DATA SECTION.
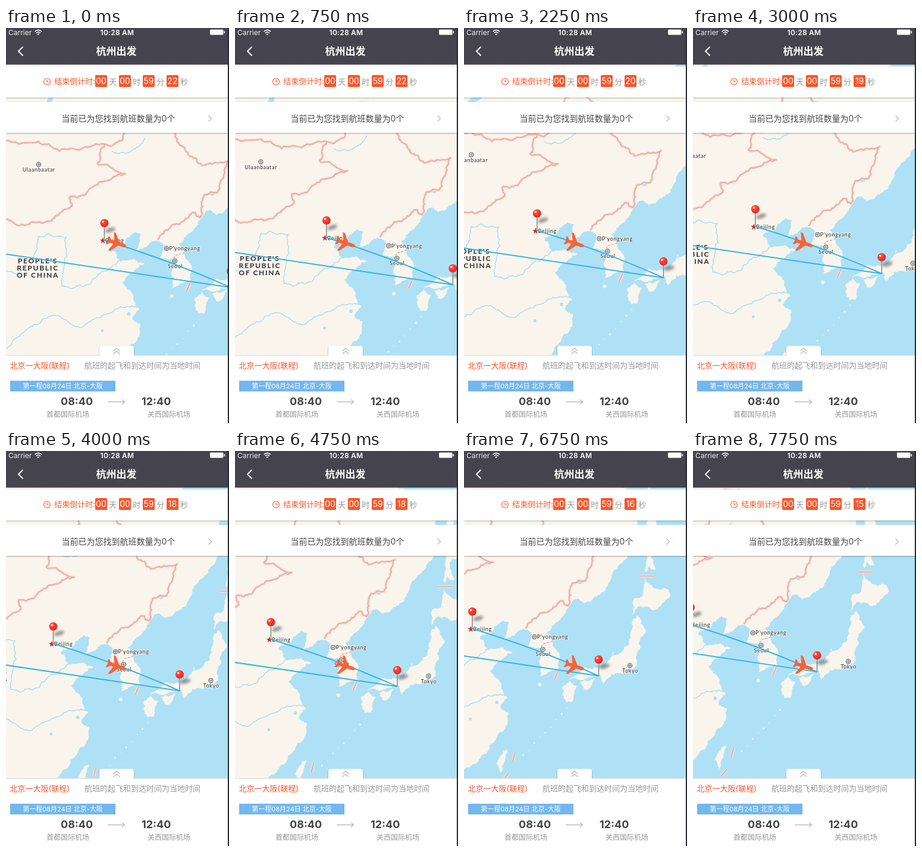
These frames come from a looping animation (375x663 px, 8 s). An HTML page:

```html
<!DOCTYPE html>
<html lang="zh-CN">
<head>
<meta charset="utf-8">
<title>Flight map</title>
<style>
html, body { margin: 0; width: 100%; height: 100%; overflow: hidden; background: #fff; }
svg { display: block; }
text { font-family: Inter, "Noto Sans CJK SC", "Noto Sans CJK", sans-serif; }
.land { fill: #f9f5ed; }
.lake { fill: #aee1f6; }
.river { fill: none; stroke: #a9dff5; stroke-width: 1.5; }
.baikal { fill: none; stroke: #aee1f6; stroke-width: 8; }
.glow { fill: none; stroke: #f7d9d2; stroke-width: 4.5; stroke-linejoin: round; }
.border { fill: none; stroke: #e79a92; stroke-width: 1.2; stroke-linejoin: round; }
.dash { stroke-dasharray: 4 2; }
.place text { font: 500 9px Lato, sans-serif; letter-spacing: .65px; fill: #3c3c3c; paint-order: stroke; stroke: #fbf8f2; stroke-width: 1.5px; }
.place .country { font-size: 12px; font-weight: 800; letter-spacing: 1.7px; }
.ring { fill: #fff; stroke: #444; stroke-width: 1; }
.route { fill: none; stroke: #36b5e2; stroke-width: 2; }
.orange { fill: #f9562b; }
.gray { fill: #979797; }
.ink { fill: #444; }
.thin { fill: none; stroke: #bdbdbd; stroke-width: 1.4; }
.mid { text-anchor: middle; }
</style>
</head>
<body>
<svg width="375" height="663" viewBox="0 0 375 663">
  <defs>
    <clipPath id="stage"><rect y="61" width="373" height="489"/></clipPath>
    <filter id="soft" x="-60%" y="-90%" width="220%" height="280%"><feGaussianBlur stdDeviation="2"/></filter>
    <filter id="drop" x="-5%" y="-20%" width="110%" height="150%"><feDropShadow dx="0" dy="1" stdDeviation="1" flood-opacity=".35"/></filter>
    <radialGradient id="ball" cx=".35" cy=".3" r=".8">
      <stop offset="0" stop-color="#ff6a5c"/><stop offset=".4" stop-color="#fb3a30"/><stop offset="1" stop-color="#e02420"/>
    </radialGradient>
    <pattern id="weave" width="6" height="6" patternUnits="userSpaceOnUse">
      <rect width="6" height="6" fill="#46444f"/>
      <path d="M0 1h2M3 4h2" stroke="#3f3d48"/>
    </pattern>
    <g id="pin">
      <ellipse cx="10" cy="-16.5" rx="9" ry="3.8" transform="rotate(-18 10 -16)" fill="#333" opacity=".48" filter="url(#soft)"/>
      <path d="M0 0V-22" stroke="#8d8d8d" stroke-width="1.6"/>
      <circle cy="-28" r="7" fill="url(#ball)"/>
      <circle cx="-2.4" cy="-30.4" r="1.7" fill="#fff" opacity=".85"/>
    </g>
    <g id="spot"><circle r="3.7" class="ring"/><circle r="1.5" class="ring"/></g>
  </defs>

  <g clip-path="url(#stage)">
    <rect y="61" width="373" height="489" fill="#aee1f6"/>
    <g id="map">
      <g id="terrain"></g>
      <g class="place">
        <use href="#spot" x="55" y="229"/><text class="mid" x="55.3" y="241">Ulaanbaatar</text>
        <use href="#spot" x="270" y="370"/><text x="274.5" y="373">P'yongyang</text>
        <use href="#spot" x="284" y="391"/><text class="mid" x="284.5" y="402.5">Seoul</text>
        <use href="#spot" x="430.5" y="418"/><text class="mid" x="431" y="430">Tokyo</text>
        <path d="M163 351.5l1.3 3.7 3.9.1-3.1 2.4 1.1 3.8-3.2-2.2-3.2 2.2 1.1-3.8-3.1-2.4 3.9-.1z" fill="#d8281f"/>
        <text x="167" y="360">Beijing</text>
        <text class="mid country" x="53.5" y="395">PEOPLE'S</text>
        <text class="mid country" x="53.5" y="407">REPUBLIC</text>
        <text class="mid country" x="53.5" y="419">OF CHINA</text>
      </g>
      <path class="route" d="M164.5 356Q271 388 378 435.5L-200 350"/>
      <use href="#pin" x="165.5" y="355.5"/>
      <use href="#pin" x="378" y="436"/>
    </g>
    <path transform="translate(185.7 361) rotate(18) scale(1.03)" fill="#fa6236" d="M16.5 0Q16-2.7 11-2.9L4-2.9-6-15.5H-9.5L-4.5-2.9-10-2.5-13.5-6.5H-16.3L-14.5 0-16.3 6.5H-13.5L-10 2.5-4.5 2.9-9.5 15.5H-6L4 2.9 11 2.9Q16 2.7 16.5 0z"/>
  </g>

  <rect width="373" height="61.5" fill="url(#weave)"/>
  <g fill="#fff">
    <text x="4" y="11.5" font-size="12" fill="#eee">Carrier</text>
    <text class="mid" x="187" y="11.5" font-size="12" font-weight="600" letter-spacing=".25">10:28 AM</text>
    <g fill="none" stroke="#fff" stroke-width="1.6">
      <path d="M48.5 6Q54.3.8 60 6M50.7 8.3Q54.3 5.2 57.8 8.3"/>
      <path d="M28.5 31.5L21 39 28.5 46.5" stroke-width="2"/>
    </g>
    <circle cx="54.3" cy="10.4" r="1.5"/>
    <rect x="343" y="2.5" width="22.5" height="9" rx="1.5"/><rect x="366.5" y="5" width="1.6" height="4" rx=".8"/>
    <text class="mid" x="185.5" y="45.3" font-size="17" font-weight="700">杭州出发</text>
  </g>

  <g fill="#fff" filter="url(#drop)">
    <rect y="64.5" width="373" height="52"/>
    <rect y="124" width="373" height="52"/>
  </g>
  <g fill="none" stroke="#f9562b" stroke-width="1.1"><circle cx="69" cy="90" r="5.5"/><path d="M69 86.3V90.3H72"/></g>
  <text class="orange" x="81.3" y="94.3" font-size="13" font-weight="500">结束倒计时:</text>
  <g id="timer" font-size="13"></g>
  <text class="mid ink" x="189" y="157.3" font-size="14">当前已为您找到航班数量为0个</text>
  <path class="thin" d="M340.5 147L345.5 152 340.5 157"/>

  <g fill="#fff" filter="url(#drop)"><path d="M157 551V538Q157 533.5 161 533.5H211Q215 533.5 215 538V551z"/></g>
  <path d="M0 549.5H373" stroke="#d9d9d9"/>
  <rect y="550" width="373" height="113" fill="#fff"/>
  <rect x="157.5" y="545" width="57" height="6" fill="#fff"/>
  <path class="thin" d="M180.5 542L186 537.5 191.5 542M180.5 547L186 542.5 191.5 547"/>
  <g font-size="13">
    <text class="orange" x="6.5" y="571.3">北京一大阪(联程)</text>
    <text class="gray" x="132" y="571.3">航班的起飞和到达时间为当地时间</text>
  </g>
  <rect x="7" y="592" width="177" height="18" fill="#73b7ee"/>
  <text class="mid" x="95.5" y="605" font-size="11" fill="#fff">第一程08月24日 北京-大阪</text>
  <g class="ink" font-size="18" font-weight="700"><text x="92" y="633">08:40</text><text x="228" y="633">12:40</text></g>
  <path class="thin" d="M171 627.5H199M195 623.5L199.5 627.5 195 631.5"/>
  <g class="gray" font-size="12"><text x="68" y="653.3">首都国际机场</text><text x="238" y="653.3">关西国际机场</text></g>
  <rect x="373" width="2" height="663" fill="#272a31"/>
</svg>

<script>
// Web Mercator, 11.48 px per degree, anchored on Beijing
const SCALE = 11.48, RAD = Math.PI / 180;
const merc = lat => Math.asinh(Math.tan(lat * RAD)) / RAD;
const project = (lon, lat) => [163 + (lon - 116.4) * SCALE, 357 - (merc(lat) - merc(39.9)) * SCALE];
const points = s => s.trim().split(/\s+/).map(p => project(...p.split(',').map(Number)));

let seed = 7;
const rand = () => (seed = seed * 16807 % 2147483647) / 2147483647 - .5;

// Seeded midpoint displacement turns a few key points into ragged coasts and borders
function rough(pts, depth = 4) {
  if (!depth) return pts;
  const out = [pts[0]];
  for (let i = 1; i < pts.length; i++) {
    const [ax, ay] = pts[i - 1], [bx, by] = pts[i];
    const len = Math.hypot(bx - ax, by - ay) || 1;
    const k = rand() * Math.min(len * .45, 6) / len;
    out.push([(ax + bx) / 2 - (by - ay) * k, (ay + by) / 2 + (bx - ax) * k], pts[i]);
  }
  return rough(out, depth - 1);
}
const toPath = pts => 'M' + pts.map(p => p.map(v => v.toFixed(1)).join(' ')).join('L');
const line = s => toPath(rough(points(s)));
const area = s => {
  const p = points(s);
  return toPath(rough([...p, p[0]])) + 'z';
};
const dot = (lon, lat, r) => {
  const [x, y] = project(lon, lat);
  return `M${x - r} ${y}a${r} ${r} 0 1 0 ${2 * r} 0a${r} ${r} 0 1 0 ${-2 * r} 0z`;
};
const terrain = document.getElementById('terrain');
function draw(cls, ...parts) {
  const el = document.createElementNS('http://www.w3.org/2000/svg', 'path');
  el.setAttribute('class', cls);
  el.setAttribute('d', parts.join(''));
  terrain.append(el);
}

const mainland = `143,59 138,56.3 135.3,54.7 141,53.2 140.4,48.5 138.5,46.9 135.5,43.9 133,42.7 131.8,43.2 129.7,41.2
  127.5,39.5 129.4,37 129.2,35.2 126.4,34.4 126.7,37.6 124.8,38 125.3,39.5 124.2,39.9 121.2,38.8 122.1,40.6 121,40.9
  119.3,39.4 117.7,38.9 118.9,37.5 120.8,37.8 122.5,37.2 120.3,36.1 119.2,35 120.5,34 121.8,31.8 120.8,30.4 121.9,29.9
  121.5,28.2 119.6,26 116.5,23 113.6,22.2 95,19 95,59`;
const honshu = `140.9,41.5 142,39.5 141,38.2 140.8,35.7 139.9,35 139.7,35.5 138.8,34.8 137,34.7 135.8,33.5 135.3,34.6
  130.9,34 133,35.5 135.9,35.6 137.3,37.4 137.2,36.8 138.7,37.4 139.9,39 140,40.7`;
const hokkaido = '141.9,45.5 143.3,44.3 145.3,44.2 145.3,43.3 143.3,42 141,42.4 140.1,41.5 140.3,43.2 141.6,43.6';
const kyushu = '130.9,33.9 132,33.2 131.3,31.3 130.3,31.3 129.8,33.1';
const shikoku = '132.4,33.7 134.6,34.2 134.2,33.3 132.9,32.8';
const sakhalin = '142,46 142.1,50.5 142.6,54.3 144.6,48.8 142.8,48 143.4,46.2 142.4,46.7';
const taiwan = '121.8,25.2 121.4,23.6 120.85,22 120.1,23.2';
draw('land', ...[mainland, honshu, hokkaido, kyushu, shikoku, sakhalin, taiwan].map(area), dot(126.5, 33.4, 3));

// Island chain from Kyushu towards Taiwan
for (let i = 0; i < 9; i++) draw('land', dot(130.5 - i * .8, 30.4 - i * .75 + rand() * .3, 1.2 + rand()));

const yellow = '101,36 104.2,36.3 106.5,38.5 107,40.4 111,40.3 110.4,34.6 114.6,34.9 118.9,37.7';
const yangtze = '101,26 104.6,28.8 109.5,31 113,29.5 119,32.1 121.8,31.8';
const argun = '117.7,49.2 120.5,49.2 122.6,50.4';
draw('river', ...[yellow, yangtze, argun].map(line));
draw('baikal', line('103.8,51.5 108.6,53.6 109.6,55.6'));
draw('lake', dot(132.4, 45, 4), dot(120.2, 31.2, 3), dot(116.3, 29.1, 2.5));

const russia = `98,50.5 107,50.1 110,49.2 116.7,49.85 119.2,50.2 120.7,53.2 123.6,53.4 126.5,52 127.6,49.8 130.9,47.8
  134.8,48.3 133.2,45.1 131.2,44.8 130.6,42.4`;
const mongolia = '116.7,49.85 115.6,48 119.7,47 116.2,46.2 113.7,44.8 111.6,44.7 111.9,43.7 109.3,42.4 105,41.6 98,42.7';
const yalu = '130.6,42.4 129.9,43 128.1,42 126.9,41.7 124.4,40';
const straits = 'M446.5 268h25M303.5 442l6-14M233.5 579.5l4-16M216.5 611l10-12';
const borders = [russia, mongolia, yalu].map(line).join('') + straits;
draw('glow', borders);
draw('border', borders);
draw('border dash', toPath(points('126.7,37.9 127.1,38.25 128.3,38.5')));

// Countdown boxes
const timer = document.getElementById('timer');
timer.innerHTML = ['00天', '00时', '59分', '22秒'].map((s, i) => {
  const x = 150 + i * 40;
  return `<rect class="orange" x="${x}" y="79" width="20" height="20" rx="2"/>
    <text class="mid" x="${x + 10}" y="94.3" font-size="14" fill="#fff">${s.slice(0, 2)}</text>
    <text class="mid gray" x="${x + 29.7}" y="94.5">${s[2]}</text>`;
}).join('');
const seconds = timer.querySelectorAll('text')[6];
const map = document.getElementById('map');

// The map pans in discrete steps, speeding up and then slowing down
const LOOP = 8000, STEP = 250;
function frame(now) {
  const t = now % LOOP, n = Math.floor(t / STEP);
  const dx = n * (3.3555 + .1883 * n - .00388 * n * n);
  map.setAttribute('transform', `translate(${-dx} ${-dx * .383})`);
  seconds.textContent = 22 - Math.floor(t / 1000);
}
const start = performance.now();
function tick() {
  frame(performance.now() - start);
  requestAnimationFrame(tick);
}
tick();
</script>
</body>
</html>
```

DESCRIPTION OF THE TASK. Search the data above for the string "drop" and report each line that holds it.

TASK OUTPUT.
    <filter id="drop" x="-5%" y="-20%" width="110%" height="150%"><feDropShadow dx="0" dy="1" stdDeviation="1" flood-opacity=".35"/></filter>
  <g fill="#fff" filter="url(#drop)">
  <g fill="#fff" filter="url(#drop)"><path d="M157 551V538Q157 533.5 161 533.5H211Q215 533.5 215 538V551z"/></g>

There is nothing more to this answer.